In business, it all boils down to numbers. But when you’re going for longevity, you need more than just six zeroes. These are the people who have managed to shape the country’s ever-growing business scene and, in turn, the lives of millions of people who buy their products and use their services every day. They do it right.
Entrepreneur Philippines sat down with three business experts—respected business guru Dan Antonio, who is also the president of the Asian Center for Entrepreneurship and Management Education, veteran business journalist Wilson Lee Flores, and Edgardo Rodriguez, dean of the College of Business of Enderun Colleges—to discuss the success secrets of the country’s richest. Read on and learn the secrets in order to succeed in this numbers-driven world.
13. Think outside the envelope
Examples: Henry Sy Sr., John Gokongwei Jr., and Andrew Tan
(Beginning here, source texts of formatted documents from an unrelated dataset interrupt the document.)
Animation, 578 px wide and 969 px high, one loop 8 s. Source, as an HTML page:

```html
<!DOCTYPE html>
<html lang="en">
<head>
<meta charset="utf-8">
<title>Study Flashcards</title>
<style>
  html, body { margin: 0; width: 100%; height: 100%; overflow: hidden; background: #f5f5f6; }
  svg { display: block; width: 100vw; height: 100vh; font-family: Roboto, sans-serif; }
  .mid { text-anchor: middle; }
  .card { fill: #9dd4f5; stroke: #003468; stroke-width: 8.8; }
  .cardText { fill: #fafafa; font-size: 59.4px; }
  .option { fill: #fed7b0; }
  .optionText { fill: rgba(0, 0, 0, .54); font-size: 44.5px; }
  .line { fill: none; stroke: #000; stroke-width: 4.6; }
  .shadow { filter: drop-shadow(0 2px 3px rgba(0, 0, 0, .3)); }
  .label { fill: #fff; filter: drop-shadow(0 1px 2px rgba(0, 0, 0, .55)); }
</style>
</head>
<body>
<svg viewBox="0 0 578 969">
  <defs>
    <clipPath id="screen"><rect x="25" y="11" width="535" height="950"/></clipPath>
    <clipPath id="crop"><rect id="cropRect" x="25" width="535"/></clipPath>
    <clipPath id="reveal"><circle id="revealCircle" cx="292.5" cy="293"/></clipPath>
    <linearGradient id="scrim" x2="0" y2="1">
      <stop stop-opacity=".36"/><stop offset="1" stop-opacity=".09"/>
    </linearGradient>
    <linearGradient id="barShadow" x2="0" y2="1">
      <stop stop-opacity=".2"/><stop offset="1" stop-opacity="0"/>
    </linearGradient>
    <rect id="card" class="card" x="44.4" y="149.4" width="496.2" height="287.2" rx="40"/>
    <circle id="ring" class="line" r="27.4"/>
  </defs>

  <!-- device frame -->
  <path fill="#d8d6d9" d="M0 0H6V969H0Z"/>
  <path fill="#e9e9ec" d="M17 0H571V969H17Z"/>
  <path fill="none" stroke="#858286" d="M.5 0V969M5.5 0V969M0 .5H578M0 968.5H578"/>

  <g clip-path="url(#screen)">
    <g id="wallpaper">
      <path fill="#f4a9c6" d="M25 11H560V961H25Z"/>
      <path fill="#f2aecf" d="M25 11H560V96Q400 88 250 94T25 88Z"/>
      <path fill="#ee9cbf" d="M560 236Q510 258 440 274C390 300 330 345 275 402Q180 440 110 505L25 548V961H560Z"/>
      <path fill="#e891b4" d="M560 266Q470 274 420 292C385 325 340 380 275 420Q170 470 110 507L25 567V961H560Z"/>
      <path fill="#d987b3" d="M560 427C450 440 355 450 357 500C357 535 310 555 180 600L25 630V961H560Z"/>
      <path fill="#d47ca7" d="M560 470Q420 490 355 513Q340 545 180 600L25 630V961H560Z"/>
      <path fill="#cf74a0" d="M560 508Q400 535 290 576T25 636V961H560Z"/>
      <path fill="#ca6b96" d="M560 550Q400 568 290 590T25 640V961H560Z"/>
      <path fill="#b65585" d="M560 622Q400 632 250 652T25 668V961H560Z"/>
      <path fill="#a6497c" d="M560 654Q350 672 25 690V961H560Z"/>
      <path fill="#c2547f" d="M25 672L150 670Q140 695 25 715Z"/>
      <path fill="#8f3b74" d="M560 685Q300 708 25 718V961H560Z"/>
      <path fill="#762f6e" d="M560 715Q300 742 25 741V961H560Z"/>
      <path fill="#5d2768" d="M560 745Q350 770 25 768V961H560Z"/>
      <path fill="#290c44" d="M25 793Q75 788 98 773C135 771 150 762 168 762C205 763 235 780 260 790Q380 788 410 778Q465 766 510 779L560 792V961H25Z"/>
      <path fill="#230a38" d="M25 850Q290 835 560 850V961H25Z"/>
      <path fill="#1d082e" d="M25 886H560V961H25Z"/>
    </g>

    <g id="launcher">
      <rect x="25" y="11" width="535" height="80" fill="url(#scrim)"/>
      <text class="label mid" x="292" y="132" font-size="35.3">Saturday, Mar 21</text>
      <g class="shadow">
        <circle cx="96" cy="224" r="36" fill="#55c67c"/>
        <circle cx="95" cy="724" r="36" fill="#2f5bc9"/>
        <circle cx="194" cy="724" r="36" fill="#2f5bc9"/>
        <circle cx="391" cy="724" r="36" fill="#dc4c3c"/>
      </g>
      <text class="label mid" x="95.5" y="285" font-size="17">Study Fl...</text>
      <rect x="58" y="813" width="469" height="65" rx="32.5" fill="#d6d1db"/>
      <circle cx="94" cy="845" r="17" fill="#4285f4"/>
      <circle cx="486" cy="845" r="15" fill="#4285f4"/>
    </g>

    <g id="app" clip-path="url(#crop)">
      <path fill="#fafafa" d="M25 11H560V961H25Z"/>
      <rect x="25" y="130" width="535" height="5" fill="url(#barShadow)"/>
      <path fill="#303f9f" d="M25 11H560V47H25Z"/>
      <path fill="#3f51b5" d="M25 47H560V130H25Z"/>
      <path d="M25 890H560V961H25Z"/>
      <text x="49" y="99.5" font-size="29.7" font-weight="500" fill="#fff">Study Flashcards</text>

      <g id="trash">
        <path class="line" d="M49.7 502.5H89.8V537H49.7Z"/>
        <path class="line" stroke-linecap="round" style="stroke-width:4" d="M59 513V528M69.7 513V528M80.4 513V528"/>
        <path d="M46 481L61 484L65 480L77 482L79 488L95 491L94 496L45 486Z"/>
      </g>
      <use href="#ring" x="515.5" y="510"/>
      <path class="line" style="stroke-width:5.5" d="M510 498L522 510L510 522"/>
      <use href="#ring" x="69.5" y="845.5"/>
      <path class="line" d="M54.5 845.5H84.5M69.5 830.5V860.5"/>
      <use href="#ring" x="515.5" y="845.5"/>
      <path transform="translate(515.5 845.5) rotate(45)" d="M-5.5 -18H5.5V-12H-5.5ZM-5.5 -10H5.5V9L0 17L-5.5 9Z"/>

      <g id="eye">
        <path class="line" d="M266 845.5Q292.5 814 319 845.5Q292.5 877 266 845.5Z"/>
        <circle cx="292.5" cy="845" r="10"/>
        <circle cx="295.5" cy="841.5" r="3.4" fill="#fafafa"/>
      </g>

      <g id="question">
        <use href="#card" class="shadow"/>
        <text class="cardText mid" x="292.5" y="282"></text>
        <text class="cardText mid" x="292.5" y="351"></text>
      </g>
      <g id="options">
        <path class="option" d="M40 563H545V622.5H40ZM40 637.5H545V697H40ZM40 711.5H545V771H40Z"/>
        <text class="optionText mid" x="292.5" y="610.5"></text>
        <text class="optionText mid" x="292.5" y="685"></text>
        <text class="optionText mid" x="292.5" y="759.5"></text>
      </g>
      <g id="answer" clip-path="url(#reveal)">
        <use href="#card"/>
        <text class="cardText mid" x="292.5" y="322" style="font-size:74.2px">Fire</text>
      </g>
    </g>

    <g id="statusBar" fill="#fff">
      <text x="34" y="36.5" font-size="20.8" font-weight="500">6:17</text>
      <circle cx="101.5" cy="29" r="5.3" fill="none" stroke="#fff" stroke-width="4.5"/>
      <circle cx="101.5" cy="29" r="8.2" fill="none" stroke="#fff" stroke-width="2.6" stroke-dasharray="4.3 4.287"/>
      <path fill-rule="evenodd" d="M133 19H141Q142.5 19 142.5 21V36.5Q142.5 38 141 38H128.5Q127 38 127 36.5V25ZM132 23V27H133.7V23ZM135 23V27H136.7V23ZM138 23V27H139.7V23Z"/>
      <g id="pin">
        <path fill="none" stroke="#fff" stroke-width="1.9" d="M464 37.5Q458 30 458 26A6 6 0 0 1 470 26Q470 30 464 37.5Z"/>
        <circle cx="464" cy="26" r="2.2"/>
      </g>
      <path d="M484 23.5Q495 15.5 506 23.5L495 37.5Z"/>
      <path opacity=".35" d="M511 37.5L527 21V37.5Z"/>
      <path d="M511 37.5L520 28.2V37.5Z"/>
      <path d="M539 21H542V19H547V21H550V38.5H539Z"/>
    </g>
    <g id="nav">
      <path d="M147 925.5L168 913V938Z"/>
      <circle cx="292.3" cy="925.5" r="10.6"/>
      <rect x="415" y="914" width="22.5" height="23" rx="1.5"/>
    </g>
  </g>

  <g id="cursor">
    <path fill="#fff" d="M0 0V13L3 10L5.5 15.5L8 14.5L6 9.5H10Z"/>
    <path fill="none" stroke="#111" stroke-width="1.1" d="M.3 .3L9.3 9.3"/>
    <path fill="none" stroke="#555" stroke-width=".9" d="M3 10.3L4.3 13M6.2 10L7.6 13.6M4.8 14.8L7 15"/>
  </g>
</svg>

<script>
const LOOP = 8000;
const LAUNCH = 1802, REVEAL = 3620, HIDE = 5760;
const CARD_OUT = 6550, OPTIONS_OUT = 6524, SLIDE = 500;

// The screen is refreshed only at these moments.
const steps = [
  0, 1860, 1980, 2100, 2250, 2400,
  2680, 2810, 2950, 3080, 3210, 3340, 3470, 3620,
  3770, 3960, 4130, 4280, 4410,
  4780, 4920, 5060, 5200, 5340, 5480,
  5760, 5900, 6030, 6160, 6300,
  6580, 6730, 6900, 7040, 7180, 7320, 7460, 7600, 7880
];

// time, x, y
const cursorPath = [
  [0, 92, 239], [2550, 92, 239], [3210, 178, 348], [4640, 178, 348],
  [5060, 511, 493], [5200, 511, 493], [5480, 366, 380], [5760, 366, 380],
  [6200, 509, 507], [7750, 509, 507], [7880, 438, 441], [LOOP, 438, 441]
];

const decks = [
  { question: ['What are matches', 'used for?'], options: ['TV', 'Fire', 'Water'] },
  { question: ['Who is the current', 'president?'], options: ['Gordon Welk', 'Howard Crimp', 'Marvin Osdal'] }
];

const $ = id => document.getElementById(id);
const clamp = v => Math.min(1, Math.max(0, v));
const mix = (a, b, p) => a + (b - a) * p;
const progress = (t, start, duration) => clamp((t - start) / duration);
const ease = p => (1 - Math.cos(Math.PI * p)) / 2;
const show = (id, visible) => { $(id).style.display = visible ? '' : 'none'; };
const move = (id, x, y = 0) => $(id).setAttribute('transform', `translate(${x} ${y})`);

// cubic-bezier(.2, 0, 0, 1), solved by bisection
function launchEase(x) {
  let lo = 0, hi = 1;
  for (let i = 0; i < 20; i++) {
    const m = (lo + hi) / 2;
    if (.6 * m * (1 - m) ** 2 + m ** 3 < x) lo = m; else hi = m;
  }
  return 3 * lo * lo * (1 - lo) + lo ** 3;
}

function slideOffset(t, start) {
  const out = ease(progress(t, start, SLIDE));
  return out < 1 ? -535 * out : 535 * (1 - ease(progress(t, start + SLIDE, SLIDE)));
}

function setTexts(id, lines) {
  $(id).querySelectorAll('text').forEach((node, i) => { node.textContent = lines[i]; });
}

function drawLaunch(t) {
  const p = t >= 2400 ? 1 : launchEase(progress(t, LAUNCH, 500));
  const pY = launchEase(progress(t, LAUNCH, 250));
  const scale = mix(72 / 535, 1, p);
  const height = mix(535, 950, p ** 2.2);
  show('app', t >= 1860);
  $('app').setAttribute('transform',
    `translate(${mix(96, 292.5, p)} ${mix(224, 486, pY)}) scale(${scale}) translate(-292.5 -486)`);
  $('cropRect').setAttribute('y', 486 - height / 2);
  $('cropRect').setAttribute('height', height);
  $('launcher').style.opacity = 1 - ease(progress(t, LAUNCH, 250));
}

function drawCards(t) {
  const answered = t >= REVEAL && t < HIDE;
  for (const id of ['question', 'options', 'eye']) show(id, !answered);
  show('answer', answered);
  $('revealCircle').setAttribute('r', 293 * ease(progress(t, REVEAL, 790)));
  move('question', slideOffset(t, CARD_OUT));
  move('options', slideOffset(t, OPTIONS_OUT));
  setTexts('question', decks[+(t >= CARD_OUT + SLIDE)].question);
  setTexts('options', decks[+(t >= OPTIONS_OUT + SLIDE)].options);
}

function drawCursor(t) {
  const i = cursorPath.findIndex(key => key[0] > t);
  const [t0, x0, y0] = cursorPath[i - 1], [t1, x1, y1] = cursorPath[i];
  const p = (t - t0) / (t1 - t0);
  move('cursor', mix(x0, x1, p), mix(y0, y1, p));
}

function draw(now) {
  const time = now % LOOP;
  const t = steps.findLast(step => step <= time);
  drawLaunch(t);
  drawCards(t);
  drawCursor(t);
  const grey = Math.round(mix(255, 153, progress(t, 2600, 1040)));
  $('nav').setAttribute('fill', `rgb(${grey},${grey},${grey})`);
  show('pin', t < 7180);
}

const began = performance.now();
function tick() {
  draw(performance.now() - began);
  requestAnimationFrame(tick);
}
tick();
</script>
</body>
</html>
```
“The advantage of starting from nothing like Henry Sy, John Gokongwei, Andrew Tan, and the others, is that you can think outside the envelope immediately because there’s no envelope. You start from zero base, and whatever you think of, that’s what you start with. There’s no baggage, no tradition.”—Rodriguez
14. Keep your friends close but enemies closer
Example: Tony Tan Caktiong
“A significant portion of Jollibee’s sales come from their fried chicken. That’s their number one selling product, not the burger. And Jollibee began losing a lot of their chicken sales because of Mang Inasal and its chicken inasal. So Tony Tan Caktiong figured that by buying this guy at a certain price, they would kill off the competition. And just how close do you want you competition to be? He made him a minority partner. It was his defensive strategy.”—Flores
15. Target the bigger market
Example: Henry Sy Sr.
“One of the country’s most successful brands in retail, but not that big and profitable when compared to Henry Sy’s SM, is Bievenido Tantoco Sr.’s Rustans. However, in this country, with more than 70 percent of the population in the lower socio-economic segments, if your brand targets this general population, you would do better. To be successful in the Philippine market, you have to be a brand that is accessible and affordable.”—Antonio
16. Support other brands in a big way
Example: David M. Consunji
“Being a low-key, but still effective, brand is also a good plan. David Consunji’s DMCI Holdings is a good example of a very good low-key brand. If you’re a big time developer or if you don’t want problems with your buildings, you ask DMCI to become your contractor. It’s not a very popular brand among the general public, but it’s a very well-known and respected brand among the country’s top developers. DMCI has become the preferred contractor because it gives high-quality service and provides competitive prices.”—Flores
17. Learn to ‘play dirty’
“Dealing with dirt is a necessary element in the business world. The way you should look at dirt is the way those in the real estate industry look at dirt—it’s a component of whatever you construct. You either make it prominent, or you hide it. But you have to deal with it, one way or the other.”—Antonio
“It’s necessary, but it’s not sufficient. I don’t think you should stop with just dealing with it. If you’re true to yourself, you’ll try to do something about it.”—Rodriguez
“It’s necessary, but it’s not sufficient. I don’t think you should stop with just dealing with it. If you’re true to yourself, you’ll try to do something about it.”—Ed Rodriguez